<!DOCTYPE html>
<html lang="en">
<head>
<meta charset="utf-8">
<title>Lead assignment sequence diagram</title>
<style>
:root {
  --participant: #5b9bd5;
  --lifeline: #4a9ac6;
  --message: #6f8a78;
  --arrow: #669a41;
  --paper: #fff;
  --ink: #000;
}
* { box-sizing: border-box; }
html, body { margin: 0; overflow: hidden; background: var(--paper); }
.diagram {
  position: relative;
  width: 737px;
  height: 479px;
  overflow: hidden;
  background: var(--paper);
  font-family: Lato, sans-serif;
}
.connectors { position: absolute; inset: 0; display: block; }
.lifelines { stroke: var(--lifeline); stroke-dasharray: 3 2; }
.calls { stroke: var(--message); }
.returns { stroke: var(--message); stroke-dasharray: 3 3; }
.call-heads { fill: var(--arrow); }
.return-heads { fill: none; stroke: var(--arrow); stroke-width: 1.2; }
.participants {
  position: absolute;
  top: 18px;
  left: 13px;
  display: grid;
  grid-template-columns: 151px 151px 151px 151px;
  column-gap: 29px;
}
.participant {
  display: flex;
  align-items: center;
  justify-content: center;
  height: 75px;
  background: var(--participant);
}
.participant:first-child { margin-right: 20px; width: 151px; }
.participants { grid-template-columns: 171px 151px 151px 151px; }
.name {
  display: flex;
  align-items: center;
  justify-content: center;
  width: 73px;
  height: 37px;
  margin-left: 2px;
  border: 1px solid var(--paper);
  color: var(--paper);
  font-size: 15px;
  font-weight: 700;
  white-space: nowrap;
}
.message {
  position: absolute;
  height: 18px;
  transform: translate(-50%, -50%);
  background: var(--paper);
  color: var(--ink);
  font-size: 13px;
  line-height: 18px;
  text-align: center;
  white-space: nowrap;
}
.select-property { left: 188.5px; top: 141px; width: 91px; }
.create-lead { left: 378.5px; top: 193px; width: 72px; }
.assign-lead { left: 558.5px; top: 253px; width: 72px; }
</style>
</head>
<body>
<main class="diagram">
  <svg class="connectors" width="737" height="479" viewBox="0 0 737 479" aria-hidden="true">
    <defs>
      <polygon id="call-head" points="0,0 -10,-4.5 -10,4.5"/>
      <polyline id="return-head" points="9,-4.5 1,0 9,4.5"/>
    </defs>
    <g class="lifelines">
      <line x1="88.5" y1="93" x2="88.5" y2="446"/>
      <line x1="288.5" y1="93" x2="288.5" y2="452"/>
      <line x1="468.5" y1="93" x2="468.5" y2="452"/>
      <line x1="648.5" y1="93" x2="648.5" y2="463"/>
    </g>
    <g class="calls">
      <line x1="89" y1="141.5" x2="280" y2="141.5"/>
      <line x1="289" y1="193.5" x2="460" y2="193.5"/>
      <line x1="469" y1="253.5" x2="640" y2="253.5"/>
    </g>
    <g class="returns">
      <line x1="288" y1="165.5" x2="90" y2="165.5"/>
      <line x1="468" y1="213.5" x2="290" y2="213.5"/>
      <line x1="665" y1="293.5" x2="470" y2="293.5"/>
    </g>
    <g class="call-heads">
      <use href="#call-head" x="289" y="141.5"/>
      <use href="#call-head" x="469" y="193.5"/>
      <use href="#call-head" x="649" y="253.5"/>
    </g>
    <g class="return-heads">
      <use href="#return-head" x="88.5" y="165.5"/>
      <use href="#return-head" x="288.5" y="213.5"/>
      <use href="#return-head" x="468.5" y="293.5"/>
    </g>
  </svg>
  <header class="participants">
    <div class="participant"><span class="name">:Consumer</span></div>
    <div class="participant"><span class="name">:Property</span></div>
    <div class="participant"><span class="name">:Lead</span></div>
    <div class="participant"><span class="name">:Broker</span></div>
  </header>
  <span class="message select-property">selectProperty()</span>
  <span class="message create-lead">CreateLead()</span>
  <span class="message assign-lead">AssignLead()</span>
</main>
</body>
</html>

============================================================

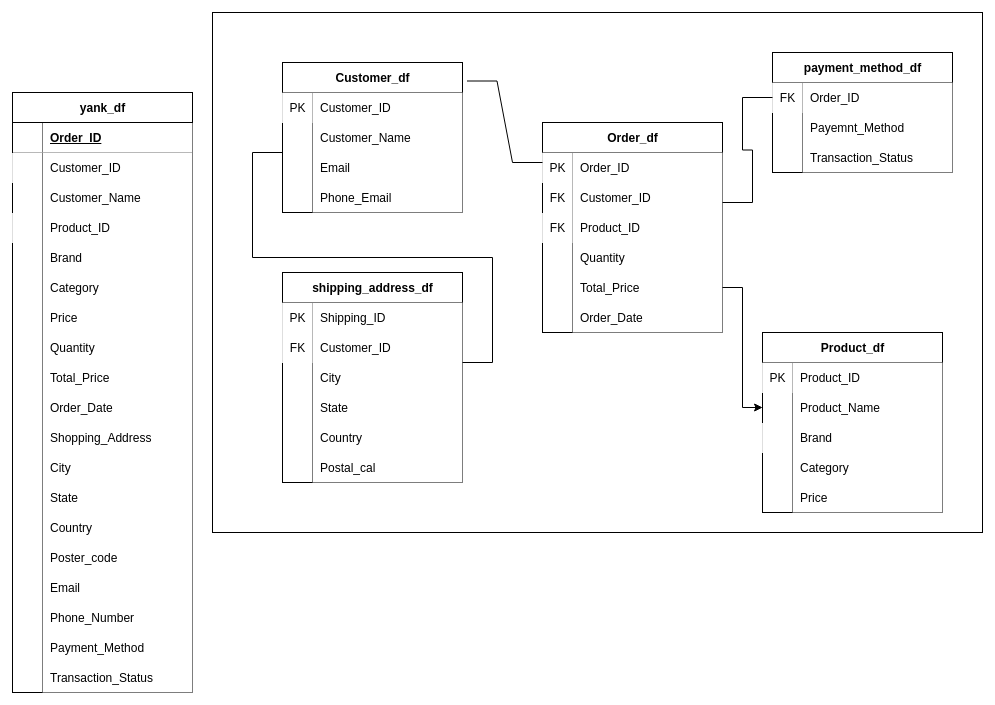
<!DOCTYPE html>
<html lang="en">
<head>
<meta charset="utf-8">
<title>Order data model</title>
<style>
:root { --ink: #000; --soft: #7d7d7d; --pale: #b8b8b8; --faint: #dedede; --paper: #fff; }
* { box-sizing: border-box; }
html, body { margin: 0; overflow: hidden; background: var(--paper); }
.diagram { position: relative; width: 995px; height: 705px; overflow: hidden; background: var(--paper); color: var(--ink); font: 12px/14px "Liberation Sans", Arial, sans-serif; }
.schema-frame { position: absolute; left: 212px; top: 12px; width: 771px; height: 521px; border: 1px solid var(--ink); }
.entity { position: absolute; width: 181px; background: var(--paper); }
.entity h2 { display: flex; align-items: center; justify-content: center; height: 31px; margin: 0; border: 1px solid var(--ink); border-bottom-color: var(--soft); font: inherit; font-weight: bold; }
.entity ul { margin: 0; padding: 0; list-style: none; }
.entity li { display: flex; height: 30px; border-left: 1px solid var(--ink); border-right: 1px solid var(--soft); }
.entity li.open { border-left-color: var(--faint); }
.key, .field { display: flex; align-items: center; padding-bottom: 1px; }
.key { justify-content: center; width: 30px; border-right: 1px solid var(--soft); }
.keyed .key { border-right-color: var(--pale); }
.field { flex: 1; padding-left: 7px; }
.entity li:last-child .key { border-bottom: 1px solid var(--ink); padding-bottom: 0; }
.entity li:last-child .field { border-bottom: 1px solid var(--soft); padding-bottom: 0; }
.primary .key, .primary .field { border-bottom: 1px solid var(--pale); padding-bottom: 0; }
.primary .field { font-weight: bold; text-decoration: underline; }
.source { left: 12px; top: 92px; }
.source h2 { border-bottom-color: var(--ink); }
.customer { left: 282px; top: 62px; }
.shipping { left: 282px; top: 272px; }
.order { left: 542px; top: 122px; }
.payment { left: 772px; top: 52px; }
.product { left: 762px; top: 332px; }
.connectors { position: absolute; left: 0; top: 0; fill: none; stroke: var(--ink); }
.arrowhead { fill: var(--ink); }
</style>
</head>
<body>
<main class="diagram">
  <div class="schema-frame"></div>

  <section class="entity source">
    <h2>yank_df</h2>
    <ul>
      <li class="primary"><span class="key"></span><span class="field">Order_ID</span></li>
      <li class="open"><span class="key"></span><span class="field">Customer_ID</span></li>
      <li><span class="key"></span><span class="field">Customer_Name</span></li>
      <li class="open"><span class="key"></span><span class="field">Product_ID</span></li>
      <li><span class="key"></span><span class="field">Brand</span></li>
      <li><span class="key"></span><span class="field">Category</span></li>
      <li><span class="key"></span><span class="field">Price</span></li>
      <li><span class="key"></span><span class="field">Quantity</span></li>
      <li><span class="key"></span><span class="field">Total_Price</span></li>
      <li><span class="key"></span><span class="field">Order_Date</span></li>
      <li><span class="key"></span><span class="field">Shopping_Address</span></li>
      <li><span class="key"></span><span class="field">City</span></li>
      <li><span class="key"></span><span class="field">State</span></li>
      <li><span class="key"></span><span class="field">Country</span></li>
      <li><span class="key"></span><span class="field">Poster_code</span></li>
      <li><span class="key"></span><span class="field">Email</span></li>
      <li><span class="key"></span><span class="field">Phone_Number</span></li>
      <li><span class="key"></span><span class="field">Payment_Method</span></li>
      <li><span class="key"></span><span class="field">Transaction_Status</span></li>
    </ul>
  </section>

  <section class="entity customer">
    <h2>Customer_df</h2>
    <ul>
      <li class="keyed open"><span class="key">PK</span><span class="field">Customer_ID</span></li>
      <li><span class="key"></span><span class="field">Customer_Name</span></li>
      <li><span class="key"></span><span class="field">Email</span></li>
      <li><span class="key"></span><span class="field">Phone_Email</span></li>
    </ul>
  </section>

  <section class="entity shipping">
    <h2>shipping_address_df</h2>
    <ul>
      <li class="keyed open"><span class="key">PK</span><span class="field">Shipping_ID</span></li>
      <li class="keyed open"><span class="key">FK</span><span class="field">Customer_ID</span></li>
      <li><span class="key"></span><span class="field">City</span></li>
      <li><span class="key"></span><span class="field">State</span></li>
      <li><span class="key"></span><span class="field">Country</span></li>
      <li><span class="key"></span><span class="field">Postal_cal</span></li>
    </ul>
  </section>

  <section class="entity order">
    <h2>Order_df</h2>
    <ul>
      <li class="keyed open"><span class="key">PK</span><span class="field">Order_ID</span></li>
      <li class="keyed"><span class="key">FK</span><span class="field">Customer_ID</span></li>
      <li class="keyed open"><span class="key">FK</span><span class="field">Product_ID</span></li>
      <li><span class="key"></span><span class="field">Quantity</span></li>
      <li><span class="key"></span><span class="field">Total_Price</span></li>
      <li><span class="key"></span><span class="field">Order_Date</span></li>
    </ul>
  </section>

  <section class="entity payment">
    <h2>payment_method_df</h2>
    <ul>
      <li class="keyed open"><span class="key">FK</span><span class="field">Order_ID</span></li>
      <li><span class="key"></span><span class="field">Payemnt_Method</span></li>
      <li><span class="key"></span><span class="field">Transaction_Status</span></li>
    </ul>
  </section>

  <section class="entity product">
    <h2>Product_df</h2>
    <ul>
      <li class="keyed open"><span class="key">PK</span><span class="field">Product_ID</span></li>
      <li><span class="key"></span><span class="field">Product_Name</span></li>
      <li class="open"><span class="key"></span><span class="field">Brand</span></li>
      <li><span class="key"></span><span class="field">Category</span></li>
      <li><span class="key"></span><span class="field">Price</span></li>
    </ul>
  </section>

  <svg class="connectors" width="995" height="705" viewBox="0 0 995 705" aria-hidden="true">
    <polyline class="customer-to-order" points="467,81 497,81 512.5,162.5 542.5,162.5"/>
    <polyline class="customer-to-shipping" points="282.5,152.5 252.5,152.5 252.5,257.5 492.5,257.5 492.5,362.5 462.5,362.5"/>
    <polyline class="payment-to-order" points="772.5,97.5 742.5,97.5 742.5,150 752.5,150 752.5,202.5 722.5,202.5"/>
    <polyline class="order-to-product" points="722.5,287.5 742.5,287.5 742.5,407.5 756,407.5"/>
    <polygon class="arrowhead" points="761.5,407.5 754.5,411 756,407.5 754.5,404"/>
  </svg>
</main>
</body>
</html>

============================================================

Task to carry out ::
Look above for lines with the word "diagram" and copy them all.

Solution for this problem ::
<title>Lead assignment sequence diagram</title>
.diagram {
<main class="diagram">
.diagram { position: relative; width: 995px; height: 705px; overflow: hidden; background: var(--paper); color: var(--ink); font: 12px/14px "Liberation Sans", Arial, sans-serif; }
<main class="diagram">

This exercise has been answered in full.